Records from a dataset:
▼
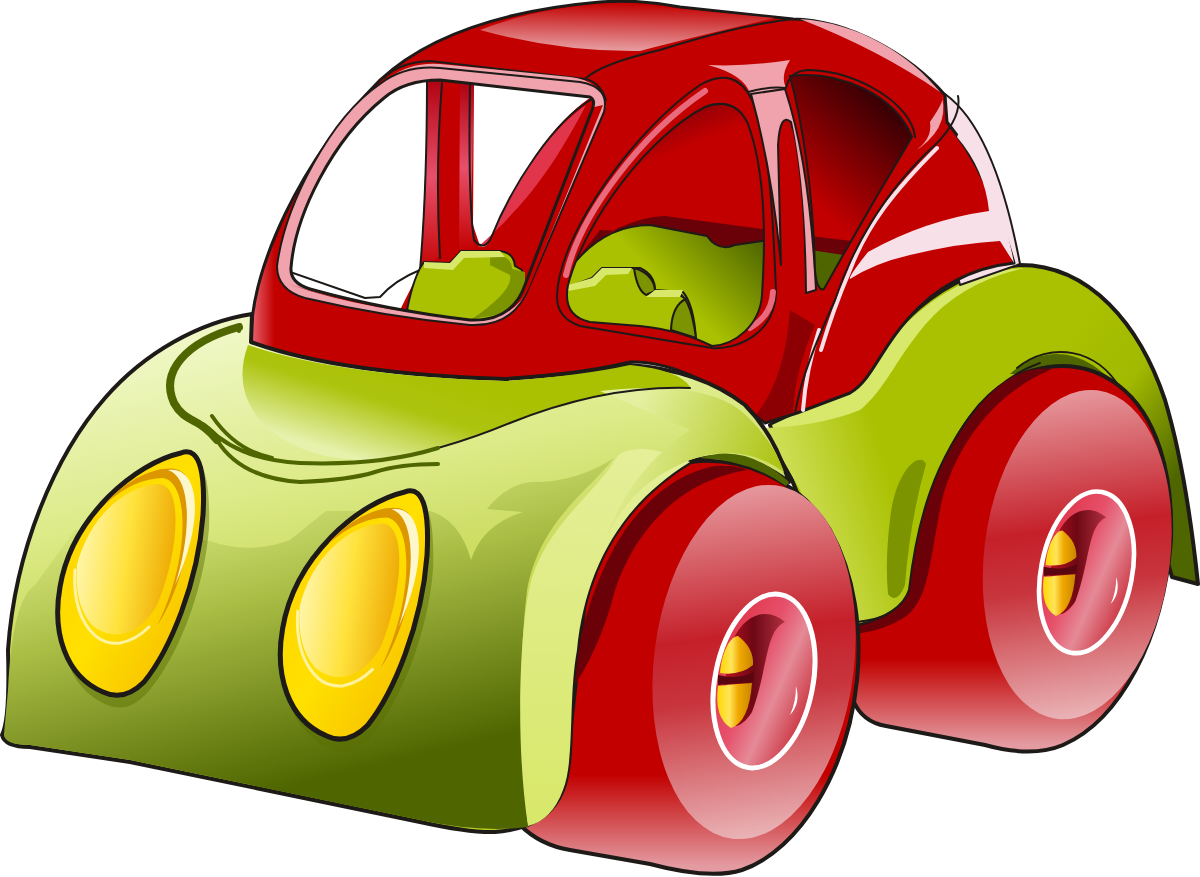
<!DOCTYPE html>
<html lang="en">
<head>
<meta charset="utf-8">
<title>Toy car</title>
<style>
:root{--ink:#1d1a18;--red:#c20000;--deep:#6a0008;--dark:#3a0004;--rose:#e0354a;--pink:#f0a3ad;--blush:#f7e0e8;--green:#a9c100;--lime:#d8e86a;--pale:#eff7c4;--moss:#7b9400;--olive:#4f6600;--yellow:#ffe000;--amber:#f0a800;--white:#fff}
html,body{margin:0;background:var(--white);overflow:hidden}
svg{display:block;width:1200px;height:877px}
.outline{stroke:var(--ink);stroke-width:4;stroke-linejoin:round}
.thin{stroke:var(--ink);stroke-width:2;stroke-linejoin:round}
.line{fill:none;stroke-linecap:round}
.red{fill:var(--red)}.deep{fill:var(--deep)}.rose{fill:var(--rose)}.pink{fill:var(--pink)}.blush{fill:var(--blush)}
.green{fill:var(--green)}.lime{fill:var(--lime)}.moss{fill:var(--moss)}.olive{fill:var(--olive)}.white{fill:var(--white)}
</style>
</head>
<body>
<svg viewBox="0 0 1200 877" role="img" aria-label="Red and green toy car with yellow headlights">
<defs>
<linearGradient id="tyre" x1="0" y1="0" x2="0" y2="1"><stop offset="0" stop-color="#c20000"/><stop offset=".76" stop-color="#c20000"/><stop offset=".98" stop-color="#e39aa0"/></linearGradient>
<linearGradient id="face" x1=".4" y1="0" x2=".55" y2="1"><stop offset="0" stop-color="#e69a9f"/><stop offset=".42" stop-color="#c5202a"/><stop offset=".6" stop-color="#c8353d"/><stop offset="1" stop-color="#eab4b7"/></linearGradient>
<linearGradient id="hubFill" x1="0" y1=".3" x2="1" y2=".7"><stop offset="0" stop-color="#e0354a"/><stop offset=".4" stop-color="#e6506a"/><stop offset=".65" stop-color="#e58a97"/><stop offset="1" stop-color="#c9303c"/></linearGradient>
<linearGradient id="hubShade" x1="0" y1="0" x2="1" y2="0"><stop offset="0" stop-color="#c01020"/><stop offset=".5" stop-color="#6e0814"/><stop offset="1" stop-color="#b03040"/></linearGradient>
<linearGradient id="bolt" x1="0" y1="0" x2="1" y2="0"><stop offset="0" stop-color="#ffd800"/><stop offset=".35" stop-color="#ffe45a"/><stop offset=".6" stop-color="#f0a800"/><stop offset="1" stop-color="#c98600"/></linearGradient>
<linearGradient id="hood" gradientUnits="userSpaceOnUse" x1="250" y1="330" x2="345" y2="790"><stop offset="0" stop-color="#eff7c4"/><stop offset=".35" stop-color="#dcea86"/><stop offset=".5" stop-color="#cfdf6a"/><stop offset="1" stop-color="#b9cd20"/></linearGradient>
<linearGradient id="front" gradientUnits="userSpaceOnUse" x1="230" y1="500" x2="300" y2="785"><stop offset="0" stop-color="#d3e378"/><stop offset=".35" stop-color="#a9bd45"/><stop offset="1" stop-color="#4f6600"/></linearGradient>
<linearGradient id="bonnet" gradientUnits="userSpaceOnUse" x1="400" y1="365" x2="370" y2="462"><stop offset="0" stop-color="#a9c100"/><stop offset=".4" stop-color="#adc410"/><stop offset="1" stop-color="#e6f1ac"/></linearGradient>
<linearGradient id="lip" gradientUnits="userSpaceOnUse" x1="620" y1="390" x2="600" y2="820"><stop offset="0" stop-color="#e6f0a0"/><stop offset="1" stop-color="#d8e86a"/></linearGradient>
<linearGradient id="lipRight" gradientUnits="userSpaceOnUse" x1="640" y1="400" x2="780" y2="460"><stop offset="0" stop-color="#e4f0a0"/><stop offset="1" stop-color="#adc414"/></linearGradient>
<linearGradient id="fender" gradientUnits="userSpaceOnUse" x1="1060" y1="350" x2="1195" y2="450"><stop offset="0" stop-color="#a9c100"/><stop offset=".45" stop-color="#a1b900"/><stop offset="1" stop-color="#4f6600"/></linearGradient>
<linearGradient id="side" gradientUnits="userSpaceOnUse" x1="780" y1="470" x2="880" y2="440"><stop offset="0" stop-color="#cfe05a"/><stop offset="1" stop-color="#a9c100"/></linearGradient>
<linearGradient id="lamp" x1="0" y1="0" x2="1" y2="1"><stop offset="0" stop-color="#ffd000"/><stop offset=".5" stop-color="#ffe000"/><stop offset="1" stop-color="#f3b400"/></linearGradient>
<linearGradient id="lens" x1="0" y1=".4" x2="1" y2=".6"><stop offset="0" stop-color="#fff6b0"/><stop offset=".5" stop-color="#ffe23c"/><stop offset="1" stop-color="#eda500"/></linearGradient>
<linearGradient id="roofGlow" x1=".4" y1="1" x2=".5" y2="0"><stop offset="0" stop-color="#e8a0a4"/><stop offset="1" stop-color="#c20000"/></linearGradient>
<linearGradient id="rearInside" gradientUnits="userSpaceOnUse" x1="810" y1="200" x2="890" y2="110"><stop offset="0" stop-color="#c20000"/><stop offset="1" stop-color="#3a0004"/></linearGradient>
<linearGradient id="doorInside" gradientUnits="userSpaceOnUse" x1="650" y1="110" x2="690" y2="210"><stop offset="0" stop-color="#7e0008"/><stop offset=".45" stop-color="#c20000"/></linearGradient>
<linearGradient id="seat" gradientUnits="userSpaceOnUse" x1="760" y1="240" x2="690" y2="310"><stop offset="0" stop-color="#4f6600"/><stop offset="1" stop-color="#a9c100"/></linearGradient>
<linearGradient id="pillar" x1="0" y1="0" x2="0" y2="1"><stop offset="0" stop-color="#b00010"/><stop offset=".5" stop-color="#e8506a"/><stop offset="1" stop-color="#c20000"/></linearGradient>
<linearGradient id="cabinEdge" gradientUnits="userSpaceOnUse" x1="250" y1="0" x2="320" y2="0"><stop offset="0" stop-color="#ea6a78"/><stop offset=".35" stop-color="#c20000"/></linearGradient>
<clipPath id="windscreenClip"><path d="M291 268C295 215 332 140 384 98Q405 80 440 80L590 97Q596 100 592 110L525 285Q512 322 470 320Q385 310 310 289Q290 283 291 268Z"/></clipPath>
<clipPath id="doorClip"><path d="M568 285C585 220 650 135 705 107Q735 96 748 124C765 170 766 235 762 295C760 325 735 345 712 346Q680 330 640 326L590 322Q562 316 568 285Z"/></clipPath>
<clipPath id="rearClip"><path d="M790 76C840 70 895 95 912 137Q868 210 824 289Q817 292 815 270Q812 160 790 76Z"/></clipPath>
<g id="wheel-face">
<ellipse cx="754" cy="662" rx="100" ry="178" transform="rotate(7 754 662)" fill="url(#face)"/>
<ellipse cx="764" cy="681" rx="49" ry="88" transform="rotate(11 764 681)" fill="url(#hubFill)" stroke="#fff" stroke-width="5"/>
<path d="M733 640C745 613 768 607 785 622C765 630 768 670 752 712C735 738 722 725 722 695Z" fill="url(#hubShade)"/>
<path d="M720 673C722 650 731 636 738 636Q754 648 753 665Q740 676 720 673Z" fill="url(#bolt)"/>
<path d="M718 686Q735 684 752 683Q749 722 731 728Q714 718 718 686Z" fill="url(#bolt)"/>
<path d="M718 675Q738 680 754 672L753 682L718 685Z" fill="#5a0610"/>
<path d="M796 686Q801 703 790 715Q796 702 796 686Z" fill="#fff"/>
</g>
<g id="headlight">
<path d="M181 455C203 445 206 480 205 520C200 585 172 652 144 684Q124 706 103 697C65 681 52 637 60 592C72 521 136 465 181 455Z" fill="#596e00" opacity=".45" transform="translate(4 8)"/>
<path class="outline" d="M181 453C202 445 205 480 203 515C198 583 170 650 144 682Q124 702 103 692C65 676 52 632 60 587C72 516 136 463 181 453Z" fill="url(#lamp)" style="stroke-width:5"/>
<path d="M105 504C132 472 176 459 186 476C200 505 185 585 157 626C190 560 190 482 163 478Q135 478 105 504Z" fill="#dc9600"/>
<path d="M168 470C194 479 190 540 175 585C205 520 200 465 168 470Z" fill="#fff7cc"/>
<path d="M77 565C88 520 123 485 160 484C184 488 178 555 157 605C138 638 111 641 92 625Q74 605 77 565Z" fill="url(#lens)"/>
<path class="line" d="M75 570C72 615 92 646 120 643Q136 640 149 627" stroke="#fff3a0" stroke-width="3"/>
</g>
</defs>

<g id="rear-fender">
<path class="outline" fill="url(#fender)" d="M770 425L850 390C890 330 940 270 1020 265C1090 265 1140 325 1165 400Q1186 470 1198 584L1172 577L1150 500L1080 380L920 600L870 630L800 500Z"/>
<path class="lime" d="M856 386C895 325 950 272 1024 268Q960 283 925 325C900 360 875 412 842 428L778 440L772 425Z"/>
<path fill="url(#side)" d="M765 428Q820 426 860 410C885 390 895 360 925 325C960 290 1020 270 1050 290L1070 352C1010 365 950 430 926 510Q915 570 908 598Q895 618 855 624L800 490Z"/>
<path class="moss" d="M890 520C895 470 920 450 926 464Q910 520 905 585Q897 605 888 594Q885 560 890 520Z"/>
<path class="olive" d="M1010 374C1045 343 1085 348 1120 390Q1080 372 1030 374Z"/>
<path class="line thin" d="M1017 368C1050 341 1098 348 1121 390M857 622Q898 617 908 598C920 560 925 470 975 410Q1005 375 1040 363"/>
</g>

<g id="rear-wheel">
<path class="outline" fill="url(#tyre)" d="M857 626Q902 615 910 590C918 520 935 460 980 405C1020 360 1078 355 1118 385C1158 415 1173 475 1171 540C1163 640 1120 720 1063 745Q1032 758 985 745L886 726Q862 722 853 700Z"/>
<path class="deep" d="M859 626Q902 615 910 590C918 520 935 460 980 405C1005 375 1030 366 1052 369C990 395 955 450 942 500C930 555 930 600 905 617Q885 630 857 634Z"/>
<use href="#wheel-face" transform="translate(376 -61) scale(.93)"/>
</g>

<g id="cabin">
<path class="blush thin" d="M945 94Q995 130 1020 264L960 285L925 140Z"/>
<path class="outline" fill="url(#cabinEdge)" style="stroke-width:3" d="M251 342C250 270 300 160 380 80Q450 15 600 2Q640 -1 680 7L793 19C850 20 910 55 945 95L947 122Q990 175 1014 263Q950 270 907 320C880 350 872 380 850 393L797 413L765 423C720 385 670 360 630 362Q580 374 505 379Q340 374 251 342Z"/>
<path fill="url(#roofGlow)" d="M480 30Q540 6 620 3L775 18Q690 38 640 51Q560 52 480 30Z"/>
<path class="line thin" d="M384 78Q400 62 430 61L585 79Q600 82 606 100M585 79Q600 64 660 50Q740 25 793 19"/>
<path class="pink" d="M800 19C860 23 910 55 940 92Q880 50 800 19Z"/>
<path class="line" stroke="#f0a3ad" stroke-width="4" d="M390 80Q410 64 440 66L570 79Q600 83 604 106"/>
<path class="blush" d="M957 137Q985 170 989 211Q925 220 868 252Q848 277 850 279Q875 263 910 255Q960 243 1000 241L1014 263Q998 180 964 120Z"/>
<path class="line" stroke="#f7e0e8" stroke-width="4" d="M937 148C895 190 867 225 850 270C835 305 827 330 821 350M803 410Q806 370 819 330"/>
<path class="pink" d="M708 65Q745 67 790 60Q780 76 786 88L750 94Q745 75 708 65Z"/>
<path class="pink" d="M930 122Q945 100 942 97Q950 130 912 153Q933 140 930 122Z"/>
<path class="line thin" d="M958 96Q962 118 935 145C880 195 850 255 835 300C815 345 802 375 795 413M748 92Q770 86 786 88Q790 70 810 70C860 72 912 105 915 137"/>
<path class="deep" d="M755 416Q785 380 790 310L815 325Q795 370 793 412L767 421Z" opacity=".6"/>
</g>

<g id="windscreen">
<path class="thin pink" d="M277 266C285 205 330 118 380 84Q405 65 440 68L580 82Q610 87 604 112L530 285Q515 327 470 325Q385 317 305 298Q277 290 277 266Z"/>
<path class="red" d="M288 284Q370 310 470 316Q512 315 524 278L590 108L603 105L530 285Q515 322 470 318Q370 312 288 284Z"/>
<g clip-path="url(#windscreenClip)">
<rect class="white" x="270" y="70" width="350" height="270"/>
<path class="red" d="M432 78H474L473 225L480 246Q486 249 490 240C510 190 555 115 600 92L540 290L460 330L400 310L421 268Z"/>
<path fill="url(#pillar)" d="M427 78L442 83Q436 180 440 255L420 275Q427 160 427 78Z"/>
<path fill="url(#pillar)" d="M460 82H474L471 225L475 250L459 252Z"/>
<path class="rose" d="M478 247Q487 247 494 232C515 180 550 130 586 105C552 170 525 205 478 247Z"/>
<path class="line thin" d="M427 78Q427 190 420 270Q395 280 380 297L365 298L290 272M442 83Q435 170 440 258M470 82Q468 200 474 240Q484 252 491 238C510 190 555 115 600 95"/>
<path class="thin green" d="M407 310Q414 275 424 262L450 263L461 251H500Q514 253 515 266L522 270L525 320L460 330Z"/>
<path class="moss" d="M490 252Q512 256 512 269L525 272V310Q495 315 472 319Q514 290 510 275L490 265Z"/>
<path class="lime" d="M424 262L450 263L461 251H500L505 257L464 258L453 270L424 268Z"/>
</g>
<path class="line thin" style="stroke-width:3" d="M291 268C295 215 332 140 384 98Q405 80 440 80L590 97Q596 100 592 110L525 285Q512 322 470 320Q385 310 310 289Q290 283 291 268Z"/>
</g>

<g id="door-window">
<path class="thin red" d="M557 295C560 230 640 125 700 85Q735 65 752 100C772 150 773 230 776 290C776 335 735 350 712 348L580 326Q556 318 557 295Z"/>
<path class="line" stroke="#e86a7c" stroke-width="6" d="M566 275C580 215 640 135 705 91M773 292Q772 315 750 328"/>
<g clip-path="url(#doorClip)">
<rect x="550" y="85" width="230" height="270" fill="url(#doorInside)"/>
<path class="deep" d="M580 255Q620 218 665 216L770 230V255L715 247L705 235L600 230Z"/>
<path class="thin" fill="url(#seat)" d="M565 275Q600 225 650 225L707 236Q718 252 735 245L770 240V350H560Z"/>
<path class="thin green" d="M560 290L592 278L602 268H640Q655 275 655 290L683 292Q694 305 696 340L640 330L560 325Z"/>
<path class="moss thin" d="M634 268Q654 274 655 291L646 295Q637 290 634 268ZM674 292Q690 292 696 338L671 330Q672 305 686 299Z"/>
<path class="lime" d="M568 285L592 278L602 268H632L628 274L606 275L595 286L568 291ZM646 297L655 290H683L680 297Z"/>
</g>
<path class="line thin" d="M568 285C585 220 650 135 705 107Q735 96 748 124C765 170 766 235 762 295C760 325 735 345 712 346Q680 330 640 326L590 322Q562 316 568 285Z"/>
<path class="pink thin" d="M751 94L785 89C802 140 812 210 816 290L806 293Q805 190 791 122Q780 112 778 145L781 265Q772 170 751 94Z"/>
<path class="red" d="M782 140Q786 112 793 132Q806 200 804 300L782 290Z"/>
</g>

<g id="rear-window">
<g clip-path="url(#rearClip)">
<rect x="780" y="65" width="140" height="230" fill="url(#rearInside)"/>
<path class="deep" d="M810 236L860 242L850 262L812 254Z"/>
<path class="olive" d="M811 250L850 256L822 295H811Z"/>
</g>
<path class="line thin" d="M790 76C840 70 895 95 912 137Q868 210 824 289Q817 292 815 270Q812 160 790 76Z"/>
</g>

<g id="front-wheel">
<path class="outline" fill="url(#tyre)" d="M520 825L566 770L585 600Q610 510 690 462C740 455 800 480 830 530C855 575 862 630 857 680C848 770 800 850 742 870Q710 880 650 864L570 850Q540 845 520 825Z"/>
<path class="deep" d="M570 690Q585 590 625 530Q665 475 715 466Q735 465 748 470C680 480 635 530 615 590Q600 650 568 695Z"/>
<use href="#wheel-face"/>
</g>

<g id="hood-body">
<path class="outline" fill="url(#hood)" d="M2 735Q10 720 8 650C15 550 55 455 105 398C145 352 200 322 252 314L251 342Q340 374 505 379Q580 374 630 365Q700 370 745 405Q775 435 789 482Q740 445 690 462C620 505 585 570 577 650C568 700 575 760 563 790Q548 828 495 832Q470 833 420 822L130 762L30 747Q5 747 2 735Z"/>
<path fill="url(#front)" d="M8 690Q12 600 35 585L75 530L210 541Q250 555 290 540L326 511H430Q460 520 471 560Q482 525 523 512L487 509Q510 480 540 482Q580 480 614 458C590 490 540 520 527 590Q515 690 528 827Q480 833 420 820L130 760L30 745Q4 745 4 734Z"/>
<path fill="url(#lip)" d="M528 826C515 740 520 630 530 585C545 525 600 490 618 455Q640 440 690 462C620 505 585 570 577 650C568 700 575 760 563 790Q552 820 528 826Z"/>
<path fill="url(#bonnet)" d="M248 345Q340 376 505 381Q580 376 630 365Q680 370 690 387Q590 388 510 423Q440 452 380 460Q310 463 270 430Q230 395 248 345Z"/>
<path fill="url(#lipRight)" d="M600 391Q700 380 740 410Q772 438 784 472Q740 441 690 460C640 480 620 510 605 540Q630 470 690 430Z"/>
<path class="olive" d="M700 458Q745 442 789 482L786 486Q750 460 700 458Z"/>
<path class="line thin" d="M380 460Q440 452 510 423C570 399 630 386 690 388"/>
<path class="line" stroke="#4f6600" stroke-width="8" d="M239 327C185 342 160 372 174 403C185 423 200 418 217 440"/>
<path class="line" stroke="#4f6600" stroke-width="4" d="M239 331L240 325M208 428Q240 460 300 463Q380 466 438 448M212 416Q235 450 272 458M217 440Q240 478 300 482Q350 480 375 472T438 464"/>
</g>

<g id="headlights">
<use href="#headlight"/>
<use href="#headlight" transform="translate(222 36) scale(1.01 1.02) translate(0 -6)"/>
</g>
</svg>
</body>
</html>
▲
**Prompt**
Search the entries for lines with the string "rearInside", then report their number alone.

**Reply**
2